Monday, March 23, 2009

"Decisions are the Worst"

I think that I need to think about my food decisions in a wholistic way. Not just worrying about what I am going to eat for breakfast or for lunch. Seeing each meal as part of a whole. Part of my whole menu for the day. Part of my whole caloric intake for the week.

Each decision about food is an important one. I shouldn’t be thinking that it won't matter if I just have just this one cookie or just this one box of M&Ms because each little M&M plays into the bigger picture of my diet, my body, my life, my attitude.

One small decision to have a Reese’s Peanut Butter Blast from Sonic can affect how I feel about myself for the rest of the day or even the week.
  • It affects how I spend my time because I have to work out longer to make up for it.
  • It affects my mood because I feel grumpy and guilty for eating it.
  • It affects my activity level because I feel heavier and sluggish and don't want to get out and go running.
  • It affects my relationships because when I am sad about my body it makes Brian sad or frustrated and that affects the way we relate to each other.
  • I cannot be encouraging or loving to my friends when I am consumed with thoughts about a Peanut Butter Blast going straght to my hips.
  • It affects my relationship with God because when I criticise my body I am criticising his workmanship.
In the end, one Peanut Butter Blast adds extra weight to every area of my life.

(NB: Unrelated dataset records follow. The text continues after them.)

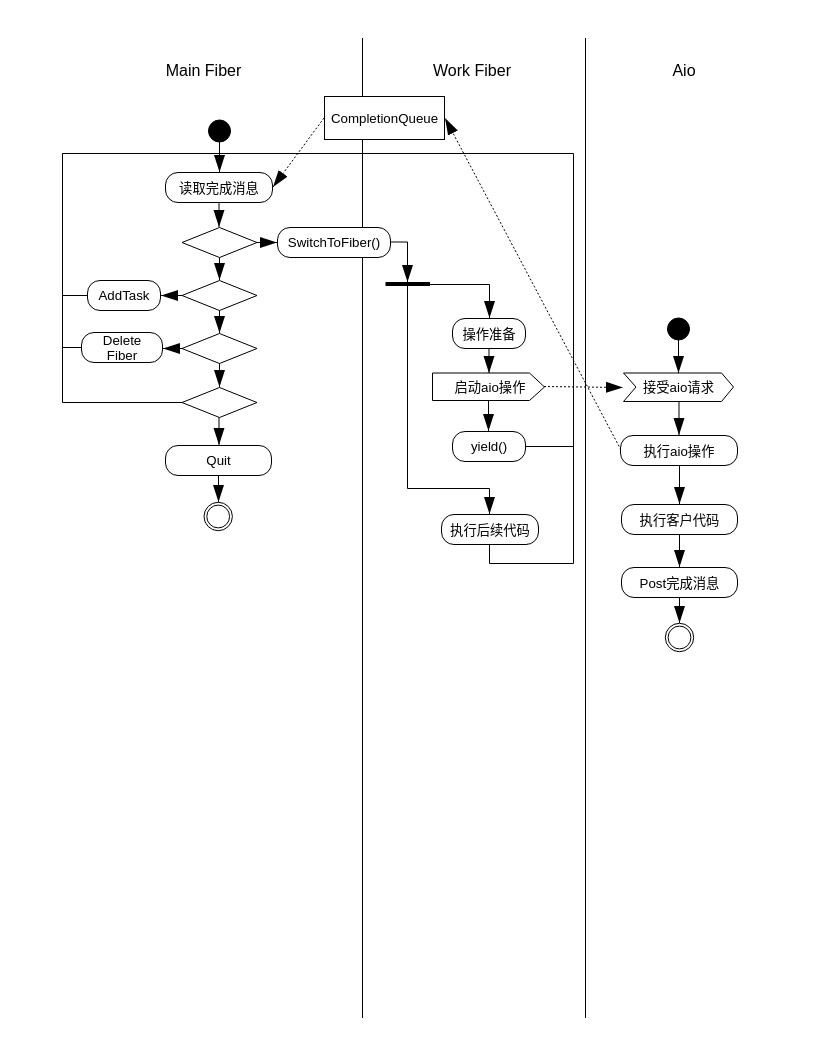
<!DOCTYPE html>
<html lang="zh-CN">
<head>
<meta charset="utf-8">
<title>Fiber Aio 活动图</title>
<style>
:root { --ink: #000; --paper: #fff; }
* { box-sizing: border-box; }
html, body { margin: 0; background: var(--paper); }
.diagram {
  position: relative; width: 816px; height: 1056px; overflow: hidden;
  background: var(--paper); color: var(--ink);
  font-family: "Liberation Sans", "Noto Sans CJK SC", sans-serif;
}
.lanes {
  display: grid; grid-template-columns: 318px 223px 198px;
  height: 1056px; padding: 38px 0 38px 45px;
}
.lane { padding-top: 23px; text-align: center; }
.lane:not(:last-child) { border-right: 1px solid var(--ink); }
.lane h2 { margin: 0; font-size: 16px; line-height: 20px; font-weight: 400; }
.lane.work { padding-right: 4px; }
.lane.aio { padding-right: 2px; }
.flows, .shapes { position: absolute; left: 0; top: 0; }
.flows { fill: none; stroke: var(--ink); stroke-width: 1; }
.flows .signal { stroke-dasharray: 2 2; }
.flows marker path { fill: var(--ink); stroke: none; }
.shapes { fill: var(--paper); stroke: var(--ink); stroke-width: 1; }
.shapes .solid { fill: var(--ink); }
.shapes .fork { fill: var(--ink); stroke: none; }
.node {
  position: absolute; left: var(--x); top: var(--y); width: var(--w); height: var(--h, 31px);
  display: flex; align-items: center; justify-content: center;
  border: 1px solid var(--ink); border-radius: 13px; background: var(--paper);
  font-size: 13.3px; line-height: 15px; text-align: center; white-space: nowrap;
}
.node.object { border-radius: 0; }
.node.event { border: 0; background: none; }
.node.low { padding-top: 2px; }
</style>
</head>
<body>
<main class="diagram">
  <div class="lanes">
    <section class="lane main"><h2>Main Fiber</h2></section>
    <section class="lane work"><h2>Work Fiber</h2></section>
    <section class="lane aio"><h2>Aio</h2></section>
  </div>

  <svg class="flows" width="816" height="1056" viewBox="0 0 816 1056" aria-hidden="true">
    <defs>
      <marker id="arrow" markerUnits="userSpaceOnUse" markerWidth="17" markerHeight="12" refX="17" refY="6" orient="auto">
        <path d="M0 0.5 17 6 0 11.5Z"/>
      </marker>
    </defs>
    <g class="returns">
      <path d="M88 295.5H62.5V153.5"/>
      <path d="M81 347.5H62.5V153.5"/>
      <path d="M182 402.5H62.5V153.5H219"/>
      <path d="M525 446.5H573.5V153.5H219"/>
      <path d="M489.5 545V563.5H573.5V446"/>
    </g>
    <g class="steps" marker-end="url(#arrow)">
      <path d="M219.5 142V172"/>
      <path d="M219 203V227"/>
      <path d="M219.5 257V280"/>
      <path d="M219.5 310V333"/>
      <path d="M219.5 363V387"/>
      <path d="M219 417V445"/>
      <path d="M218.5 475V502"/>
      <path d="M257 242.5H277"/>
      <path d="M182 295.5H161"/>
      <path d="M182 348.5H163"/>
      <path d="M391 242H407.5V282"/>
      <path d="M430 284.5H489.5V318"/>
      <path d="M489 348V373"/>
      <path d="M488.5 400V431"/>
      <path d="M407.5 284V488.5H489.5V514"/>
      <path d="M678.5 340V373"/>
      <path d="M679 401V435"/>
      <path d="M679.5 465V504"/>
      <path d="M679.5 534V567"/>
      <path d="M679.5 598V623"/>
    </g>
    <g class="signals" marker-end="url(#arrow)">
      <path class="signal" d="M324 118 273 187"/>
      <path class="signal" d="M544 386.5 623 387.5"/>
      <path class="signal" d="M621 450 445 118"/>
    </g>
  </svg>

  <svg class="shapes" width="816" height="1056" viewBox="0 0 816 1056" aria-hidden="true">
    <defs>
      <path id="decision" d="M182 0 219.5-15 257 0 219.5 15Z"/>
      <g id="final"><circle r="14.2"/><circle r="11.4"/></g>
    </defs>
    <circle class="solid" cx="219.5" cy="131" r="11"/>
    <circle class="solid" cx="678.5" cy="329" r="11"/>
    <use href="#decision" y="242.5"/>
    <use href="#decision" y="295.5"/>
    <use href="#decision" y="348.5"/>
    <use href="#decision" y="402.5"/>
    <use href="#final" x="218.2" y="516.5"/>
    <use href="#final" x="679.5" y="637.5"/>
    <rect class="fork" x="385.5" y="282" width="44.5" height="4"/>
    <path d="M432.5 373H529.5L544.5 387 529.5 400.5H432.5Z"/>
    <path d="M623.5 373H721.5L733.5 387 721.5 401.5H623.5L636 387Z"/>
  </svg>

  <div class="node object" style="--x:324px;--y:96px;--w:121px;--h:44px">CompletionQueue</div>

  <div class="node low" style="--x:165px;--y:172px;--w:108px">读取完成消息</div>
  <div class="node" style="--x:277px;--y:227px;--w:114px">SwitchToFiber()</div>
  <div class="node" style="--x:87px;--y:280px;--w:74px">AddTask</div>
  <div class="node" style="--x:81px;--y:332px;--w:82px">Delete<br>Fiber</div>
  <div class="node" style="--x:165px;--y:445px;--w:107px">Quit</div>

  <div class="node low" style="--x:452px;--y:318px;--w:74px">操作准备</div>
  <div class="node event" style="--x:434px;--y:372px;--w:112px">启动aio操作</div>
  <div class="node" style="--x:452px;--y:431px;--w:74px">yield()</div>
  <div class="node low" style="--x:441px;--y:514px;--w:98px">执行后续代码</div>

  <div class="node event" style="--x:623px;--y:372px;--w:111px">接受aio请求</div>
  <div class="node low" style="--x:620px;--y:435px;--w:118px">执行aio操作</div>
  <div class="node low" style="--x:621px;--y:504px;--w:117px">执行客户代码</div>
  <div class="node low" style="--x:621px;--y:567px;--w:117px">Post完成消息</div>
</main>
</body>
</html>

I want to start seeing each food decision as missed or maximized opportunities.
  • When I choose to drink coffee in the morning, it means I am missing an opportunity to drink more water.
  • When I choose to eat a large cookie that means I am missing an opportunity to save time later because I will need to burn extra calories that day.
  • When I eat extra carbs it means I am missing an opportunity to eat fruits and vegetables.
  • When I go running after work it means I am maximizing an opportunity to be healthy and strong.
  • When I order a salad instead of a cheeseburger it means I am maximizing an opportunity to get some servings of vegetables in.
I also don’t want to view food as “good” and “bad.” I don’t want to say that yesterday I made a “bad” decision to get a Sonic Reese’s Peanut Butter Blast. Because it wasn’t a bad decision. It tasted good. It was free. It was fun to eat. It just makes life a little harder on the back end b/c of guilt, or needing to work out more, or feeling fat or sloppy as a result of eating that Peanut Butter blast.

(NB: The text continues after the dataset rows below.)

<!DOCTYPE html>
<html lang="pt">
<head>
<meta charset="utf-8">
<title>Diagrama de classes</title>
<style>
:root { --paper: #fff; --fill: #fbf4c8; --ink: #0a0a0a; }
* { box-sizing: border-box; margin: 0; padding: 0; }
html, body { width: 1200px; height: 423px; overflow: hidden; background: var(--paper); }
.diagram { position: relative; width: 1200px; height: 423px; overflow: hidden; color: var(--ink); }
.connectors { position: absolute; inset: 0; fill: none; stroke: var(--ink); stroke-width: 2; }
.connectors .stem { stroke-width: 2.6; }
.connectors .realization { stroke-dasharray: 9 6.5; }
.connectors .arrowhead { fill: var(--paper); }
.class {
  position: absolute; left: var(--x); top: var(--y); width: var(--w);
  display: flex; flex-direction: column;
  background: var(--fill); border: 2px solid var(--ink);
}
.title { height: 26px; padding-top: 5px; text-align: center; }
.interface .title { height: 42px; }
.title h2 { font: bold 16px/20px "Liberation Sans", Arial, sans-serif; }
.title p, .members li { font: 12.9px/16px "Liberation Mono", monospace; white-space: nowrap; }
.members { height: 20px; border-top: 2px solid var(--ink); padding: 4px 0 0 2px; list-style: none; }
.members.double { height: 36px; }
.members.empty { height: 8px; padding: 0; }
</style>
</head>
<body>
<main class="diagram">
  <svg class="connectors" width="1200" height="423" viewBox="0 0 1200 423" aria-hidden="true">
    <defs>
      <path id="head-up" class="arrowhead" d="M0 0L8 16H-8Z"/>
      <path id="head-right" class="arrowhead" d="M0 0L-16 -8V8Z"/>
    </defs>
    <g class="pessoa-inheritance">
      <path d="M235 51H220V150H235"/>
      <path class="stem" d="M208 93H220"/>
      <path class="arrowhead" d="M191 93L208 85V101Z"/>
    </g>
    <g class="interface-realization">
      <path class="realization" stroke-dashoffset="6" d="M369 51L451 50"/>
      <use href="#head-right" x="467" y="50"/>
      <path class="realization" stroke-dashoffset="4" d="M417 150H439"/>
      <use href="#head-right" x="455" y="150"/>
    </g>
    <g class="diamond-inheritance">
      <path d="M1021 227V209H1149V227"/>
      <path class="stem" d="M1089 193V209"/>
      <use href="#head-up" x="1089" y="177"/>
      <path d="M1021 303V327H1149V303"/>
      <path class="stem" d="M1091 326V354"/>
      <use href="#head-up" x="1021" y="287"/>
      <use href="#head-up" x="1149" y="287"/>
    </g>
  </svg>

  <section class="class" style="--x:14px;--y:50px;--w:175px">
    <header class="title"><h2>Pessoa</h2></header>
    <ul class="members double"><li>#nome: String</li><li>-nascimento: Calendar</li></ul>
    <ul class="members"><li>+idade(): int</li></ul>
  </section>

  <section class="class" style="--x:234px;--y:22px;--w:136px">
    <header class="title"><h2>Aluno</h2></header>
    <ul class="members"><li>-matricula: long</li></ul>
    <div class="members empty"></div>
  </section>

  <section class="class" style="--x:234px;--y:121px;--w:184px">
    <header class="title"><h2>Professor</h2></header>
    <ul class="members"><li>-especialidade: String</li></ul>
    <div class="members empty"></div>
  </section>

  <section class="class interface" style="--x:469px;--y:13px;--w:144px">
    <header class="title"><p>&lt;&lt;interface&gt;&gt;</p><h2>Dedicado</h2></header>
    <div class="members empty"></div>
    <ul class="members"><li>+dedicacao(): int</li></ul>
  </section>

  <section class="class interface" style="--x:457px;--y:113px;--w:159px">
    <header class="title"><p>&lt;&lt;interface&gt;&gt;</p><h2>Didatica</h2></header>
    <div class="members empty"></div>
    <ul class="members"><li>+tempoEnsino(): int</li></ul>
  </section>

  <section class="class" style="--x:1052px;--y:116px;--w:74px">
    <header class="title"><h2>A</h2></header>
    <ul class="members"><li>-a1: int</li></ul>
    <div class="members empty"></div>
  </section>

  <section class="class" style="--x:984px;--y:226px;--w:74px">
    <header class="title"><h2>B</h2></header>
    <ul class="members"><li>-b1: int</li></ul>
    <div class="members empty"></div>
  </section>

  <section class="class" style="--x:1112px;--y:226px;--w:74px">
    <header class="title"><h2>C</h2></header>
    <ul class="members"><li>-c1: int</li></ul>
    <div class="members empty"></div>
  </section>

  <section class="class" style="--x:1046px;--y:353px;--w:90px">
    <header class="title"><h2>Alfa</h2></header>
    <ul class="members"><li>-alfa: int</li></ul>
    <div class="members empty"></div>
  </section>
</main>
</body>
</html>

I will take responsibility for my decisions and own them. I will be aware of the decisions I am making. I will make a conscious effort to eat food that is better for me. I will do this to be healthier and to feel better about myself. I will not feel guilty or “bad” because of my decisions. I will just keep moving forward and remember that each decision is an important decision. Each decision is a spiritual decision. Each decision counts.


Sara Kane said...

Just what I needed to hear today! (After I ran extra long on the treadmill due to cheesecake this weekend) Thanks lady!

Emily said...

I think you know that I completely I agree with this! I'm having some serious Jenny withdrawl today.

Emily said...

Clarify, I completely agree with the difficulties in little decisions as I just took about an hour to decide what to eat.

I however, think you shouldn't worry about the calories any peanut butter deliciousness because it is delicious and you are gorgeous!